What the exercise asks: All pictures must be dropped, while the entries are given again word for word.
________________________________________
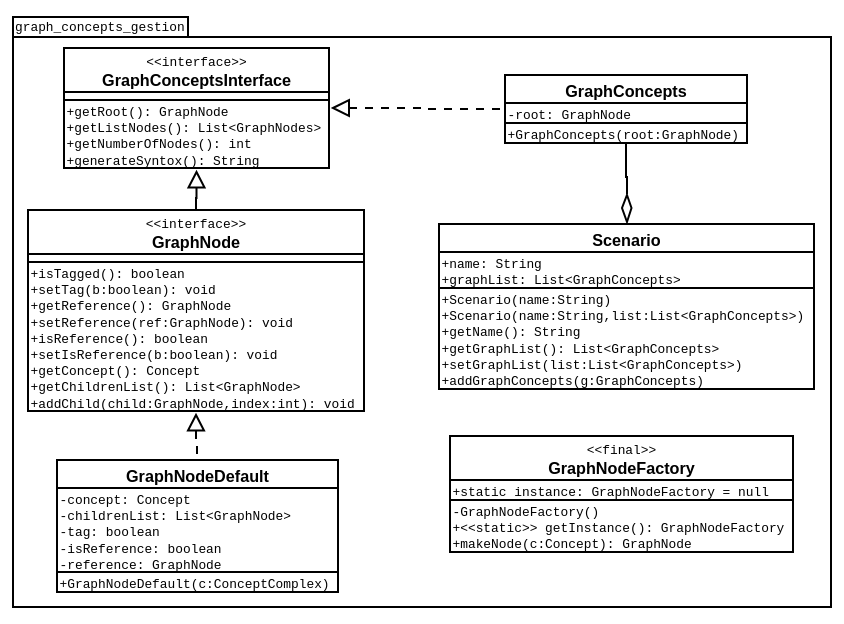
<!DOCTYPE html>
<html lang="en">
<head>
<meta charset="utf-8">
<title>graph_concepts_gestion class diagram</title>
<style>
:root {
  --paper: #fff;
  --ink: #000;
  --stroke: 2px;
  --mono: "Liberation Mono", monospace;
  --sans: "Liberation Sans", sans-serif;
}
* { box-sizing: border-box; margin: 0; padding: 0; }
html, body { width: 844px; height: 624px; overflow: hidden; background: var(--paper); }
.diagram {
  position: relative;
  width: 844px;
  height: 624px;
  color: var(--ink);
  font: 12.87px/16.2px var(--mono);
  white-space: pre;
}
.package-tab, .package-body, .class {
  position: absolute;
  border: var(--stroke) solid var(--ink);
}
.package-tab { left: 12px; top: 16px; width: 177px; height: 22px; padding: 1px; font-weight: normal; font-size: 12.87px; line-height: 18px; }
.package-body { left: 12px; top: 36px; width: 820px; height: 572px; }
.class { display: grid; background: var(--paper); }
.class header {
  display: flex;
  flex-direction: column;
  justify-content: flex-end;
  align-items: center;
  padding-bottom: 2px;
}
.class h2 { font: bold 16.2px/18px var(--sans); }
.members {
  list-style: none;
  border-top: var(--stroke) solid var(--ink);
  padding: 4px 0 0 1.5px;
  min-height: 0;
}
.members.empty { padding: 0; }

.graph-concepts-interface { left: 63px; top: 47px; width: 267px; height: 122px; grid-template-rows: 42px 8px 1fr; }
.graph-node { left: 27px; top: 209px; width: 338px; height: 203px; grid-template-rows: 42px 8px 1fr; }
.graph-node-default { left: 56px; top: 459px; width: 283px; height: 134px; grid-template-rows: 26px 84px 1fr; }
.graph-concepts { left: 504px; top: 74px; width: 244px; height: 70px; grid-template-rows: 26px 20px 1fr; }
.scenario { left: 438px; top: 223px; width: 377px; height: 167px; grid-template-rows: 26px 36px 1fr; }
.graph-node-factory { left: 449px; top: 435px; width: 345px; height: 118px; grid-template-rows: 42px 20px 1fr; }

.connectors {
  position: absolute;
  inset: 0;
  fill: none;
  stroke: var(--ink);
  stroke-width: 2;
}
.connectors .dashed { stroke-dasharray: 8 8; }
.connectors .head { fill: var(--paper); }
</style>
</head>
<body>
<main class="diagram">
  <h1 class="package-tab">graph_concepts_gestion</h1>
  <div class="package-body"></div>

  <section class="class graph-concepts-interface">
    <header><span>&lt;&lt;interface&gt;&gt;</span><h2>GraphConceptsInterface</h2></header>
    <div class="members empty"></div>
    <ul class="members"><li>+getRoot(): GraphNode</li><li>+getListNodes(): List&lt;GraphNodes&gt;</li><li>+getNumberOfNodes(): int</li><li>+generateSyntox(): String</li></ul>
  </section>

  <section class="class graph-node">
    <header><span>&lt;&lt;interface&gt;&gt;</span><h2>GraphNode</h2></header>
    <div class="members empty"></div>
    <ul class="members"><li>+isTagged(): boolean</li><li>+setTag(b:boolean): void</li><li>+getReference(): GraphNode</li><li>+setReference(ref:GraphNode): void</li><li>+isReference(): boolean</li><li>+setIsReference(b:boolean): void</li><li>+getConcept(): Concept</li><li>+getChildrenList(): List&lt;GraphNode&gt;</li><li>+addChild(child:GraphNode,index:int): void</li></ul>
  </section>

  <section class="class graph-node-default">
    <header><h2>GraphNodeDefault</h2></header>
    <ul class="members"><li>-concept: Concept</li><li>-childrenList: List&lt;GraphNode&gt;</li><li>-tag: boolean</li><li>-isReference: boolean</li><li>-reference: GraphNode</li></ul>
    <ul class="members"><li>+GraphNodeDefault(c:ConceptComplex)</li></ul>
  </section>

  <section class="class graph-concepts">
    <header><h2>GraphConcepts</h2></header>
    <ul class="members"><li>-root: GraphNode</li></ul>
    <ul class="members"><li>+GraphConcepts(root:GraphNode)</li></ul>
  </section>

  <section class="class scenario">
    <header><h2>Scenario</h2></header>
    <ul class="members"><li>+name: String</li><li>+graphList: List&lt;GraphConcepts&gt;</li></ul>
    <ul class="members"><li>+Scenario(name:String)</li><li>+Scenario(name:String,list:List&lt;GraphConcepts&gt;)</li><li>+getName(): String</li><li>+getGraphList(): List&lt;GraphConcepts&gt;</li><li>+setGraphList(list:List&lt;GraphConcepts&gt;)</li><li>+addGraphConcepts(g:GraphConcepts)</li></ul>
  </section>

  <section class="class graph-node-factory">
    <header><span>&lt;&lt;final&gt;&gt;</span><h2>GraphNodeFactory</h2></header>
    <ul class="members"><li>+static instance: GraphNodeFactory = null</li></ul>
    <ul class="members"><li>-GraphNodeFactory()</li><li>+&lt;&lt;static&gt;&gt; getInstance(): GraphNodeFactory</li><li>+makeNode(c:Concept): GraphNode</li></ul>
  </section>

  <svg class="connectors" width="844" height="624" viewBox="0 0 844 624" aria-hidden="true">
    <g class="realizes-graph-concepts-interface">
      <path class="dashed" d="M349 108H427V109H504"/>
      <polygon class="head" points="333,108 349,100 349,116"/>
    </g>
    <g class="extends-graph-concepts-interface">
      <path d="M196.5 188V198H196V210"/>
      <polygon class="head" points="196.5,172 188.5,187.5 204.5,187.5"/>
    </g>
    <g class="realizes-graph-node">
      <path class="dashed" d="M196 431V445H197V459"/>
      <polygon class="head" points="196,415 188,430.5 204,430.5"/>
    </g>
    <g class="scenario-aggregates-graph-concepts">
      <path d="M626 143V177H627V194"/>
      <polygon class="head" points="627,195 631.5,208 627,222 622,208"/>
    </g>
  </svg>
</main>
</body>
</html>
________________________________________
Response area:
<!DOCTYPE html>
<html lang="en">
<head>
<meta charset="utf-8">
<title>graph_concepts_gestion class diagram</title>
<style>
:root {
  --paper: #fff;
  --ink: #000;
  --stroke: 2px;
  --mono: "Liberation Mono", monospace;
  --sans: "Liberation Sans", sans-serif;
}
* { box-sizing: border-box; margin: 0; padding: 0; }
html, body { width: 844px; height: 624px; overflow: hidden; background: var(--paper); }
.diagram {
  position: relative;
  width: 844px;
  height: 624px;
  color: var(--ink);
  font: 12.87px/16.2px var(--mono);
  white-space: pre;
}
.package-tab, .package-body, .class {
  position: absolute;
  border: var(--stroke) solid var(--ink);
}
.package-tab { left: 12px; top: 16px; width: 177px; height: 22px; padding: 1px; font-weight: normal; font-size: 12.87px; line-height: 18px; }
.package-body { left: 12px; top: 36px; width: 820px; height: 572px; }
.class { display: grid; background: var(--paper); }
.class header {
  display: flex;
  flex-direction: column;
  justify-content: flex-end;
  align-items: center;
  padding-bottom: 2px;
}
.class h2 { font: bold 16.2px/18px var(--sans); }
.members {
  list-style: none;
  border-top: var(--stroke) solid var(--ink);
  padding: 4px 0 0 1.5px;
  min-height: 0;
}
.members.empty { padding: 0; }

.graph-concepts-interface { left: 63px; top: 47px; width: 267px; height: 122px; grid-template-rows: 42px 8px 1fr; }
.graph-node { left: 27px; top: 209px; width: 338px; height: 203px; grid-template-rows: 42px 8px 1fr; }
.graph-node-default { left: 56px; top: 459px; width: 283px; height: 134px; grid-template-rows: 26px 84px 1fr; }
.graph-concepts { left: 504px; top: 74px; width: 244px; height: 70px; grid-template-rows: 26px 20px 1fr; }
.scenario { left: 438px; top: 223px; width: 377px; height: 167px; grid-template-rows: 26px 36px 1fr; }
.graph-node-factory { left: 449px; top: 435px; width: 345px; height: 118px; grid-template-rows: 42px 20px 1fr; }

.connectors {
  position: absolute;
  inset: 0;
  fill: none;
  stroke: var(--ink);
  stroke-width: 2;
}
.connectors .dashed { stroke-dasharray: 8 8; }
.connectors .head { fill: var(--paper); }
</style>
</head>
<body>
<main class="diagram">
  <h1 class="package-tab">graph_concepts_gestion</h1>
  <div class="package-body"></div>

  <section class="class graph-concepts-interface">
    <header><span>&lt;&lt;interface&gt;&gt;</span><h2>GraphConceptsInterface</h2></header>
    <div class="members empty"></div>
    <ul class="members"><li>+getRoot(): GraphNode</li><li>+getListNodes(): List&lt;GraphNodes&gt;</li><li>+getNumberOfNodes(): int</li><li>+generateSyntox(): String</li></ul>
  </section>

  <section class="class graph-node">
    <header><span>&lt;&lt;interface&gt;&gt;</span><h2>GraphNode</h2></header>
    <div class="members empty"></div>
    <ul class="members"><li>+isTagged(): boolean</li><li>+setTag(b:boolean): void</li><li>+getReference(): GraphNode</li><li>+setReference(ref:GraphNode): void</li><li>+isReference(): boolean</li><li>+setIsReference(b:boolean): void</li><li>+getConcept(): Concept</li><li>+getChildrenList(): List&lt;GraphNode&gt;</li><li>+addChild(child:GraphNode,index:int): void</li></ul>
  </section>

  <section class="class graph-node-default">
    <header><h2>GraphNodeDefault</h2></header>
    <ul class="members"><li>-concept: Concept</li><li>-childrenList: List&lt;GraphNode&gt;</li><li>-tag: boolean</li><li>-isReference: boolean</li><li>-reference: GraphNode</li></ul>
    <ul class="members"><li>+GraphNodeDefault(c:ConceptComplex)</li></ul>
  </section>

  <section class="class graph-concepts">
    <header><h2>GraphConcepts</h2></header>
    <ul class="members"><li>-root: GraphNode</li></ul>
    <ul class="members"><li>+GraphConcepts(root:GraphNode)</li></ul>
  </section>

  <section class="class scenario">
    <header><h2>Scenario</h2></header>
    <ul class="members"><li>+name: String</li><li>+graphList: List&lt;GraphConcepts&gt;</li></ul>
    <ul class="members"><li>+Scenario(name:String)</li><li>+Scenario(name:String,list:List&lt;GraphConcepts&gt;)</li><li>+getName(): String</li><li>+getGraphList(): List&lt;GraphConcepts&gt;</li><li>+setGraphList(list:List&lt;GraphConcepts&gt;)</li><li>+addGraphConcepts(g:GraphConcepts)</li></ul>
  </section>

  <section class="class graph-node-factory">
    <header><span>&lt;&lt;final&gt;&gt;</span><h2>GraphNodeFactory</h2></header>
    <ul class="members"><li>+static instance: GraphNodeFactory = null</li></ul>
    <ul class="members"><li>-GraphNodeFactory()</li><li>+&lt;&lt;static&gt;&gt; getInstance(): GraphNodeFactory</li><li>+makeNode(c:Concept): GraphNode</li></ul>
  </section>

  <svg class="connectors" width="844" height="624" viewBox="0 0 844 624" aria-hidden="true">
    <g class="realizes-graph-concepts-interface">
      <path class="dashed" d="M349 108H427V109H504"/>
      <polygon class="head" points="333,108 349,100 349,116"/>
    </g>
    <g class="extends-graph-concepts-interface">
      <path d="M196.5 188V198H196V210"/>
      <polygon class="head" points="196.5,172 188.5,187.5 204.5,187.5"/>
    </g>
    <g class="realizes-graph-node">
      <path class="dashed" d="M196 431V445H197V459"/>
      <polygon class="head" points="196,415 188,430.5 204,430.5"/>
    </g>
    <g class="scenario-aggregates-graph-concepts">
      <path d="M626 143V177H627V194"/>
      <polygon class="head" points="627,195 631.5,208 627,222 622,208"/>
    </g>
  </svg>
</main>
</body>
</html>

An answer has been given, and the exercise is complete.